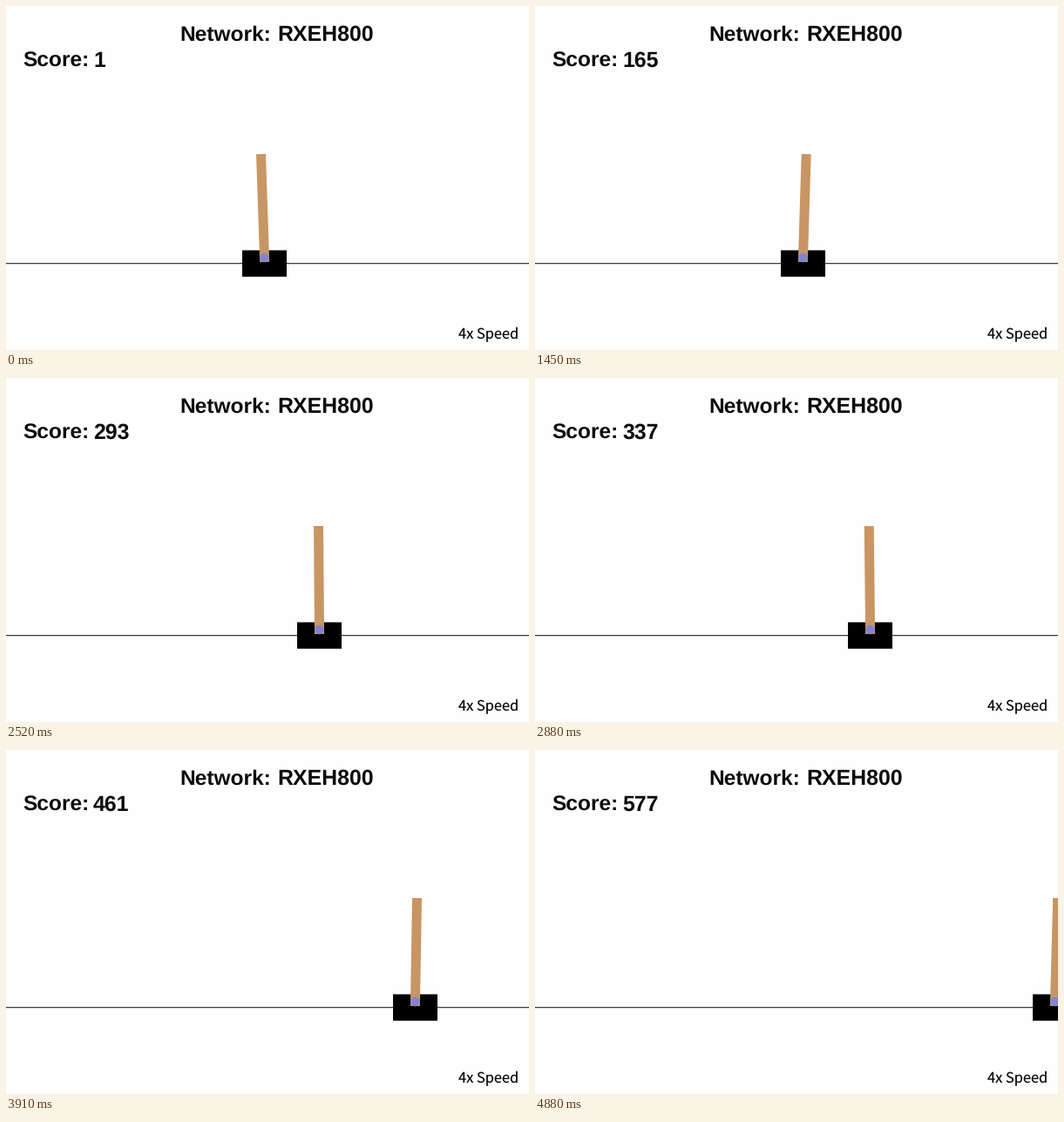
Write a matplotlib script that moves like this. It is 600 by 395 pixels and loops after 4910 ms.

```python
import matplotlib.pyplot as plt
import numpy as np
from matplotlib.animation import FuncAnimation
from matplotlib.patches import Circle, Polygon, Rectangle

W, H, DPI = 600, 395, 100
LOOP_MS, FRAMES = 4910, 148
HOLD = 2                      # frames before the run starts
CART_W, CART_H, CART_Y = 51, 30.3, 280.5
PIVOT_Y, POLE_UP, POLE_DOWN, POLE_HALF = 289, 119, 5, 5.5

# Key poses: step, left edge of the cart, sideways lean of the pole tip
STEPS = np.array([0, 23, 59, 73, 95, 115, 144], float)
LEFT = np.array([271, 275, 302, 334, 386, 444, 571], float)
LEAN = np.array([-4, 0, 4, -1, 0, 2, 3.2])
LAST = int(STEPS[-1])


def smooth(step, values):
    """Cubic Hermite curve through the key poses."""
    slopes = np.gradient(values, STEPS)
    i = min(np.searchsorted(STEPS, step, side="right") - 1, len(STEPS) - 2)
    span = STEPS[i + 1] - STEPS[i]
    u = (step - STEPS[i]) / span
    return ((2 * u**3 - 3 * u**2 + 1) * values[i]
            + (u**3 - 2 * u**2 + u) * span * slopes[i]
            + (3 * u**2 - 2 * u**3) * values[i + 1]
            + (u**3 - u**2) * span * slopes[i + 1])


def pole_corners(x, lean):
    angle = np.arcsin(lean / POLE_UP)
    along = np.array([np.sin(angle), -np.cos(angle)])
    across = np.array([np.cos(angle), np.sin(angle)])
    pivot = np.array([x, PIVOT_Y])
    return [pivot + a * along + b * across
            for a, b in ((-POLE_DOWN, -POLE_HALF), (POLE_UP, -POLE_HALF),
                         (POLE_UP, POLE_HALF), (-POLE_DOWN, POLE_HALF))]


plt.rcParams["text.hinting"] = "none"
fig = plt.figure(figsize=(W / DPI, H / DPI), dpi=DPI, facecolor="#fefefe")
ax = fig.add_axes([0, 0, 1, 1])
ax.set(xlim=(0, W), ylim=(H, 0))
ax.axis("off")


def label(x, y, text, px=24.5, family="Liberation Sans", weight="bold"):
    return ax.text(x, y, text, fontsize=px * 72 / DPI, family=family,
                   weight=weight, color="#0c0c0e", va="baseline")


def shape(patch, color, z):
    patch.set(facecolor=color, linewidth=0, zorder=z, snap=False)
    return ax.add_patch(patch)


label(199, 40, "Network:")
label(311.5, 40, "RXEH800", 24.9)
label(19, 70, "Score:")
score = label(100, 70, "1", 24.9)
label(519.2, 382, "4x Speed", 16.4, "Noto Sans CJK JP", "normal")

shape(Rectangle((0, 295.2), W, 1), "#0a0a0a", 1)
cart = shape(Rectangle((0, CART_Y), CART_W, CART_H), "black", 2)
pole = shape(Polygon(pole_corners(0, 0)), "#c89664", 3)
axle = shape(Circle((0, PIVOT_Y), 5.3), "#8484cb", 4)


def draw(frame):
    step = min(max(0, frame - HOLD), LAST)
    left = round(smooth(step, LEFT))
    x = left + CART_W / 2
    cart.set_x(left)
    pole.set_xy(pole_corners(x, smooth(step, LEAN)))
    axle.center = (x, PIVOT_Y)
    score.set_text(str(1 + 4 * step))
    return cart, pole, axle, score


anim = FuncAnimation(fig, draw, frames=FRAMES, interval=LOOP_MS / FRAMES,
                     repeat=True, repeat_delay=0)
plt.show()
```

=-=-=-=-=

_TASK DIRECTIONS_
Above are the records. Copy every line in them holding "Rectangle".

_EXERCISE RESULT_
from matplotlib.patches import Circle, Polygon, Rectangle
shape(Rectangle((0, 295.2), W, 1), "#0a0a0a", 1)
cart = shape(Rectangle((0, CART_Y), CART_W, CART_H), "black", 2)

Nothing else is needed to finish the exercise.